Beneath the marble-topped counters, you'll find a display of dainty and delicate little cakes and baked goods of mainly Italian origin, with hand-written captions on pink cards. I am told all these goods are handmade in-house by owner, Marianna Di Bartolo, who regularly changes the range to allow you the pleasure of trying something new with each visit.
Passionfruit yoghurt tortina, nectarine and almond teacake and fig, chocolate, pistachio and meringue cake
As ricotta features in many of Marianna's creations, I couldn't resist a small doughnut filled with lemon flavoured ricotta (they also come in vanilla or chocolate custard). I also tried an exquisite dolce latte cheesecake made with vanilla, cream cheese and ricotta topped with butterscotch toffee, which was delicate in texture and devoid of the cloying taste common to many cheesecakes.
What sets Dolcetti apart from other cake shops is the interesting combinations of ingredients you'll find in the tarts, cakes, biscuits and marmalades on offer, such as nectarine and almond teacake, baked lemon and passionfruit tarts, fig, chocolate and pistachio meringue cakes, pineapple and lemon marmalade, rose petal or sour cherry nougat, pistachio shortbread and grapefruit amaretti. Some of these recipes have been inspired by Marianna's Sicilian family, while others are her own whimsical concoctions based on the fresh ingredients she loves to eat herself and sources from markets.
In keeping with Marianna's Sicilian heritage, you can also buy traditional sweets like ricotta or custard filled cannoli and ricotta-filled chocolate cassatta cake. Leading up to Christmas, you will also find international festive treats like panettone, panforte, shortbread, gingerbread and various biscotti. Large celebration cakes and gluten-free products can be made to order and hampers are available for gift giving.
But it's not just all about sweets at Docletti. For Saturday lunch, Marianna's mother prepares traditional, vegetarian impanate - thick-crusted pasties that you'll only find in south eastern Sicily and rarely in Melbourne - using broccoli, cauliflower or spinach combined with sundried tomato and olives or just simple potato and onion.
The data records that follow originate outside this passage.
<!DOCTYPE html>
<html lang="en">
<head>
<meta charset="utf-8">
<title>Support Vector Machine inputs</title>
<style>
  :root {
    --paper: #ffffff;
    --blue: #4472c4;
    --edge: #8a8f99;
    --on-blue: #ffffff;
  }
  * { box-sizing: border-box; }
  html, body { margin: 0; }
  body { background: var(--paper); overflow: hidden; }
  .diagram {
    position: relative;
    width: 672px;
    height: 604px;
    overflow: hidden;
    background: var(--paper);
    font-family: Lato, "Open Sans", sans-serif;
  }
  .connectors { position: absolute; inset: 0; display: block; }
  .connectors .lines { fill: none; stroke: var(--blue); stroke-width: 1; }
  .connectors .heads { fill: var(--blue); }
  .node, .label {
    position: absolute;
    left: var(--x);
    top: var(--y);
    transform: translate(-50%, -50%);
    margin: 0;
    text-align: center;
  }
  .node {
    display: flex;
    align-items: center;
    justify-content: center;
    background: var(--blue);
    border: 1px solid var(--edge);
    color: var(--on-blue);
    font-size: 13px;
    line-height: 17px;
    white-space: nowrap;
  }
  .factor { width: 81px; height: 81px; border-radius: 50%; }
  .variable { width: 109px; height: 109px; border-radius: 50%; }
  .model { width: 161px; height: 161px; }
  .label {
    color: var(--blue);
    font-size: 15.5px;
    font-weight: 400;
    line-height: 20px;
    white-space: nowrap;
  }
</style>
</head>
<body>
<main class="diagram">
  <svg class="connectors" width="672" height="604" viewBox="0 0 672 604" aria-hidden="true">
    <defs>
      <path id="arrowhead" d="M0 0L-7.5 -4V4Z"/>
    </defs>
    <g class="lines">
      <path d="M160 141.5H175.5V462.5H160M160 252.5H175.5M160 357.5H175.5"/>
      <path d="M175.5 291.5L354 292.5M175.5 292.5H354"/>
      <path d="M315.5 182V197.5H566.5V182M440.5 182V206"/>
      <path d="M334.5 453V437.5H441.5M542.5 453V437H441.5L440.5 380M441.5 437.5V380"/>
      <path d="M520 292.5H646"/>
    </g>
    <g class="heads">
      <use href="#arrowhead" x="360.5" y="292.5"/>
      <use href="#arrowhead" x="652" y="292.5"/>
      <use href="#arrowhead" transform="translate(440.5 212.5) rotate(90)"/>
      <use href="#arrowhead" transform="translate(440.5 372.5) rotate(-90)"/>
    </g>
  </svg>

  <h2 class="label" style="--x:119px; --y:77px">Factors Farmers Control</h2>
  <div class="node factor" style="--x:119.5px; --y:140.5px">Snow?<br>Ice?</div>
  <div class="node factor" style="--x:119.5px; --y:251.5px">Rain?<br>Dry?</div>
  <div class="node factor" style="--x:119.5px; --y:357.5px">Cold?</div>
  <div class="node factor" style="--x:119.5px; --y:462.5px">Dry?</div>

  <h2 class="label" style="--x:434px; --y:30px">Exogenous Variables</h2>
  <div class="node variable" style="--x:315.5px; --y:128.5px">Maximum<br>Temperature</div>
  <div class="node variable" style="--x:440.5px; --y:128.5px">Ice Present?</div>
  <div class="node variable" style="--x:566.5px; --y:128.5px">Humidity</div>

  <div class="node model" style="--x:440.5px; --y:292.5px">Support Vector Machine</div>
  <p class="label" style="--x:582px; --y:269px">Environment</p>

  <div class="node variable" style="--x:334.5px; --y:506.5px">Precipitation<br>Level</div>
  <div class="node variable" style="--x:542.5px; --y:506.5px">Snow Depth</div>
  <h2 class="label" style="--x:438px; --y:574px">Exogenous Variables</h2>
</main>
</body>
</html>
Being in close proximity to the Queen Victoria Market, Dolcetti attracts considerable tourist traffic but also has a strong following from locals. During my visit, a group of Spaniards were happily snapping away with their cameras while enjoying their afternoon tea and numerous locals popped in for their regular sugar hits.